  19. Global patterns of NDVI-indicated vegetation extremes and their sensitivity to climate extremes

    International Nuclear Information System (INIS)

    Liu Guo; Liu Hongyan; Yin Yi

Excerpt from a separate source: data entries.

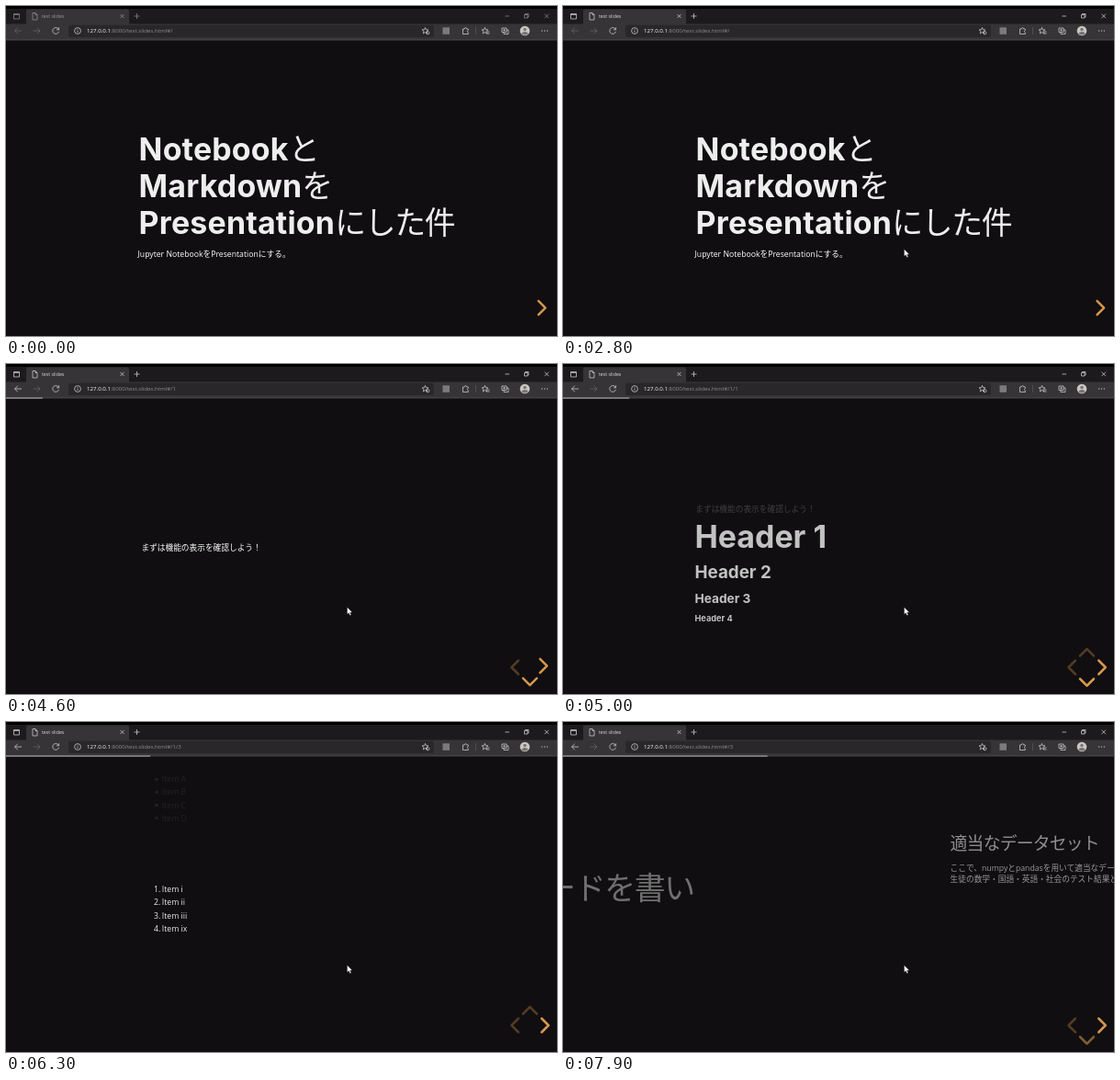
Recreate the animation shown at these times as an HTML page. Size 600x359 px, loop 8000 ms.

```html
<!DOCTYPE html>
<html lang="ja">
<head>
<meta charset="utf-8">
<title>test slides</title>
<style>
  html, body { margin: 0; width: 100%; height: 100%; overflow: hidden; background: #100e10; }
  svg { display: block; width: 600px; height: 359px; }
  text { font-family: "Open Sans", "Noto Sans CJK JP", sans-serif; white-space: pre; }
  .body { font-size: 8.7px; fill: #fff; }
  .head { font-family: Inter, "Noto Sans CJK JP", sans-serif; font-weight: 700; fill: #eee; }
  .kana { font-family: "Noto Sans CJK JP", sans-serif; font-weight: 400; letter-spacing: -.04em; fill: #eee; }
  .h1 { font-size: 33.9px; }
  .h2 { font-size: 18.8px; }
  .h3 { font-size: 13.7px; }
  .h4 { font-size: 9.2px; }
  .title { letter-spacing: .2px; }
  .line { fill: none; stroke: #d0d0d0; stroke-width: .75; }
  .arrow { fill: none; stroke: #eba654; stroke-width: 2.5; stroke-linecap: round; stroke-linejoin: round; }
</style>
</head>
<body>
<svg viewBox="0 0 600 359">
  <defs><clipPath id="page"><rect y="37" width="600" height="322"/></clipPath></defs>
  <rect width="600" height="359" fill="#100e10"/>

  <g clip-path="url(#page)">
    <g class="slide">
      <text class="head h1 title" x="144.6" y="168">Notebook<tspan class="kana">と</tspan></text>
      <text class="head h1 title" x="144.6" y="208">Markdown<tspan class="kana">を</tspan></text>
      <text class="head h1 title" x="144.6" y="248">Presentation<tspan class="kana">にした件</tspan></text>
      <text class="body" x="143.5" y="273">Jupyter NotebookをPresentationにする。</text>
    </g>
    <g id="stack">
      <g class="slide"><text class="body" x="144.3" y="203.4">まずは機能の表示を確認しよう！</text></g>
      <g class="slide">
        <text class="head h1" x="143.5" y="159.5">Header 1</text>
        <text class="head h2" x="143.5" y="192.5">Header 2</text>
        <text class="head h3" x="143.5" y="218.8">Header 3</text>
        <text class="head h4" x="143.5" y="239">Header 4</text>
      </g>
      <g class="slide" id="bullets"></g>
      <g class="slide" id="numbers"></g>
    </g>
    <g class="slide">
      <text class="kana h1" x="145.3" y="192.7">では実際にコードを書い</text>
      <text class="kana h1" x="145.3" y="232.7">てみよう！</text>
    </g>
    <g class="slide">
      <text class="kana h2" x="147" y="139">適当なデータセット</text>
      <text class="body" x="147" y="162.3">ここで、numpyとpandasを用いて適当なデータを作る。</text>
      <text class="body" x="147" y="173.5">生徒の数学・国語・英語・社会のテスト結果とする。</text>
    </g>
    <path class="arrow" id="left" d="M558 322.5l-7.5 7.5 7.5 7.5"/>
    <path class="arrow" id="up" d="M563 317.5l7.5-7.5 7.5 7.5"/>
    <path class="arrow" id="down" d="M563 342.5l7.5 7.5 7.5-7.5"/>
    <path class="arrow" id="right" d="M583.3 322.5l7.5 7.5-7.5 7.5"/>
  </g>

  <rect width="600" height="20" fill="#1d1a1d"/>
  <rect width="600" height="3" fill="#000"/>
  <path d="M22 20V5.5q0-2 2-2h108q2 0 2 2V20z" fill="#363436"/>
  <rect y="19.5" width="600" height="17" fill="#363436"/>
  <rect y="36.3" width="600" height="1.1" fill="#525052"/>
  <rect x="68" y="20.7" width="398" height="13.2" rx="2" fill="#292729"/>
  <g id="titlebar">
    <path class="line" d="M8.5 8.5h6v5.5h-6zM8.5 9.5h6M29 7.5h3l2 2v5.500h-5zM32 7.5v2h2M124.5 9l4 4m0-4l-4 4M139.5 11h6m-3-3v6M543.5 11h4.5M564.500 9.5h3.5v3.5h-3.5zM565.5 9.5v-1h3.5v3.5h-1M586.5 8.700l4.500 4.500m0-4.500l-4.500 4.500"/>
    <text x="39" y="13" font-size="5.25" fill="#dcdcdc">test slides</text>
  </g>
  <path class="line" id="back" d="M17 27H9.500m3.300-3.300L9.500 27l3.300 3.300"/>
  <path class="line" opacity=".3" d="M29.500 27H37m-3.300-3.300L37 27l-3.300 3.300"/>
  <path class="line" d="M57.300 25.500a3.400 3.400 0 1 0 .2 2.300M57.600 23.300v2.500h-2.500"/>
  <circle class="line" cx="78" cy="27" r="3.4"/>
  <path class="line" d="M78 26.5v2.3m0-3.9v.8"/>
  <text y="29.2" x="88" font-size="6.15" fill="#8f8f8f"><tspan fill="#fff">127.0.0.1</tspan>:8000/test.slides.html#/<tspan id="hash"></tspan></text>
  <g id="tools">
    <path class="line star" transform="translate(456.5 27)"/>
    <circle class="line" cx="459.3" cy="29.2" r="1.6"/>
    <rect x="475.5" y="23.3" width="7.5" height="7.5" fill="#7c7a7c"/>
    <path class="line" d="M497.5 25h1.700a1.300 1.300 0 0 1 2.600 0h1.500v1.500a1.300 1.300 0 0 0 0 2.400v1.600h-5.800z"/>
    <path d="M511.5 23v8" stroke="#5b5b5b" stroke-width=".7"/>
    <path class="line star" transform="translate(521.5 27)"/>
    <path class="line" d="M524 28h2.500M523.500 30h3M540 24h5v4.500h-5zM542 28.500v2h5V26h-2M542.500 25v2.500m-1.200-1.200h2.400"/>
    <circle cx="565" cy="27" r="5.3" fill="#c9c7c5"/>
    <circle cx="565" cy="25.5" r="1.7" fill="#77736f"/>
    <path d="M561.5 30.5q0-2.500 3.500-2.500t3.500 2.500q-3.500 2-7 0" fill="#77736f"/>
    <path d="M583 27h7" stroke="#d0d0d0" stroke-width="1.1" stroke-dasharray="1.2 1.7"/>
  </g>
  <rect id="progress" y="36.3" height="1.5" fill="#8e8c8e"/>
  <path id="cursor" d="M371.5 264.500v7.800l1.800-1.600 1.200 2.800 1.400-.6-1.200-2.700h2.400z" fill="#fff" stroke="#000" stroke-width=".3"/>
</svg>
<script>
const $ = id => document.getElementById(id);
const LOOP = 8000, FOCUS = 200, SLIDE_MS = 800, FADE_MS = 300;
const ACROSS = 635;     // horizontal travel of a slide
const BAR_STEP = 40;    // progress bar growth per slide

// start: key press; travel: vertical distance; nav: visible arrows
const slides = [
  { start: -SLIDE_MS, hash: '', nav: 'right' },
  { start: 3890, hash: '1', travel: 52, nav: 'left down right' },
  { start: 4700, hash: '1/1', travel: 210, nav: 'left up down right' },
  { start: 5227, hash: '1/2', travel: 120, nav: 'left up down right' },
  { start: 5860, hash: '1/3', travel: 120, nav: 'left up right' },
  { start: 6730, hash: '2', nav: 'left right' },
  { start: 7731.5, hash: '3', nav: 'left down right' }
];
const views = document.querySelectorAll('.slide');
const arrowAlpha = { left: .3, up: .3, down: .9, right: .9 };

const listRows = (names, marker) => names.map((name, i) => {
  const y = 176.5 + i * 14.1;
  return marker(i, y) + `<text class="body" x="169.8" y="${y}">Item ${name}</text>`;
}).join('');
$('bullets').innerHTML = listRows(['A', 'B', 'C', 'D'],
  (i, y) => `<circle cx="164" cy="${y - 3.2}" r="1.8" fill="#fff"/>`);
$('numbers').innerHTML = listRows(['i', 'ii', 'iii', 'ix'],
  (i, y) => `<text class="body" x="161" y="${y}">${i + 1}.</text>`);

const starPoints = Array.from({ length: 10 }, (_, i) => {
  const r = i % 2 ? 1.6 : 3.6, a = i * Math.PI / 5;
  return [r * Math.sin(a), -r * Math.cos(a)].map(v => v.toFixed(2));
});
document.querySelectorAll('.star').forEach(s => s.setAttribute('d', `M${starPoints.join('L')}z`));

const clamp = v => Math.max(0, Math.min(1, v));
function bezier(x1, y1, x2, y2) {
  const curve = (a, b, s) => 3 * a * s * (1 - s) ** 2 + 3 * b * s * s * (1 - s) + s ** 3;
  return x => {
    if (x <= 0 || x >= 1) return clamp(x);
    let lo = 0, hi = 1;
    for (let i = 0; i < 24; i++) {
      const mid = (lo + hi) / 2;
      if (curve(x1, x2, mid) < x) lo = mid; else hi = mid;
    }
    return curve(y1, y2, lo);
  };
}
const slideEase = bezier(.26, .86, .44, .985);
const easeOut = bezier(0, 0, .58, 1);

// Two-second hint: out, back past rest, settle, 200 ms each
function bounce(ms) {
  const stops = [0, 5, -2.4, 0], step = ms / 200 - 1, i = Math.floor(step);
  if (i < 0 || i > 2) return 0;
  return stops[i] + (stops[i + 1] - stops[i]) * easeOut(step - i);
}
const move = (el, x, y) => el.setAttribute('transform', `translate(${x} ${y})`);

function draw(t) {
  const entered = slides.map(s => slideEase((t - s.start) / SLIDE_MS));
  const current = slides.findLastIndex(s => t >= s.start);
  const [, first, second] = slides;

  views.forEach((view, i) => {
    const inn = entered[i], out = entered[i + 1] || 0, stacked = i > 0 && i < 5;
    const { travel } = slides[i];
    if (stacked) move(view, 0, travel * ((i > 1 ? 1 - inn : 0) - (i < 4 ? out : 0)));
    else move(view, ACROSS * (1 - inn - out), 0);
    view.setAttribute('opacity', inn * (1 - out));
  });
  move($('stack'), ACROSS * (1 - entered[1] - entered[5]), 0);

  const fade = clamp((t - slides[current].start) / FADE_MS);
  const shown = (name, i) => i >= 0 && slides[i].nav.split(' ').includes(name) ? 1 : 0;
  for (const name in arrowAlpha) {
    const before = shown(name, current - 1), now = shown(name, current);
    $(name).setAttribute('opacity', arrowAlpha[name] * (before + (now - before) * fade));
  }
  const settled = t >= second.start;
  const hint = t < first.start ? bounce((t + 550) % 2000) : 0;
  move($('right'), settled ? 0 : hint - 1.7, settled ? 0 : -1.6);
  move($('down'), 0, settled ? 0 : bounce(t - first.start));

  const width = entered.slice(1).reduce((sum, e) => sum + e, 0) * BAR_STEP;
  $('progress').setAttribute('width', width);
  $('hash').textContent = slides[current].hash;
  $('back').setAttribute('opacity', current ? 1 : .3);
  $('titlebar').setAttribute('opacity', t < FOCUS ? .6 : 1);
  $('cursor').setAttribute('opacity', t < FOCUS ? 0 : 1);
}

const begin = performance.now();
function tick() {
  draw((performance.now() - begin) % LOOP);
  requestAnimationFrame(tick);
}
tick();
</script>
</body>
</html>
```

    Extremes in climate have significant impacts on ecosystems and are expected to increase under future climate change. Extremes in vegetation could capture such impacts and indicate the vulnerability of ecosystems, but currently have not received a global long-term assessment. In this study, a robust method has been developed to detect significant extremes (low values) in biweekly time series of global normalized difference vegetation index (NDVI) from 1982 to 2006 and thus to acquire a global pattern of vegetation extreme frequency. This pattern coincides with vegetation vulnerability patterns suggested by earlier studies using different methods over different time spans, indicating a consistent mechanism of regulation. Vegetation extremes were found to aggregate in Amazonia and in the semi-arid and semi-humid regions in low and middle latitudes, while they seldom occurred in high latitudes. Among the environmental variables studied, extreme low precipitation has the highest slope against extreme vegetation. For the eight biomes analyzed, these slopes are highest in temperate broadleaf forest and temperate grassland, suggesting a higher sensitivity in these environments. The results presented here contradict the hypothesis that vegetation in water-limited semi-arid and semi-humid regions might be adapted to drought and suggest that vegetation in these regions (especially temperate broadleaf forest and temperate grassland) is highly prone to vegetation extreme events under more severe precipitation extremes. It is also suggested here that more attention be paid to precipitation-induced vegetation changes than to temperature-induced events. (letter)

  20. Relationship of Lower Extremity Muscle Strength with Balance and Lower Extremity Functions in Elderly Women

    Directory of Open Access Journals (Sweden)

    Ferdi Başkurt


    Conclusions: Functional score, mobility and balance are related to lower extremity muscle strength in elderly women. Increasing muscle strength will reduce the risk of falls and increase independence.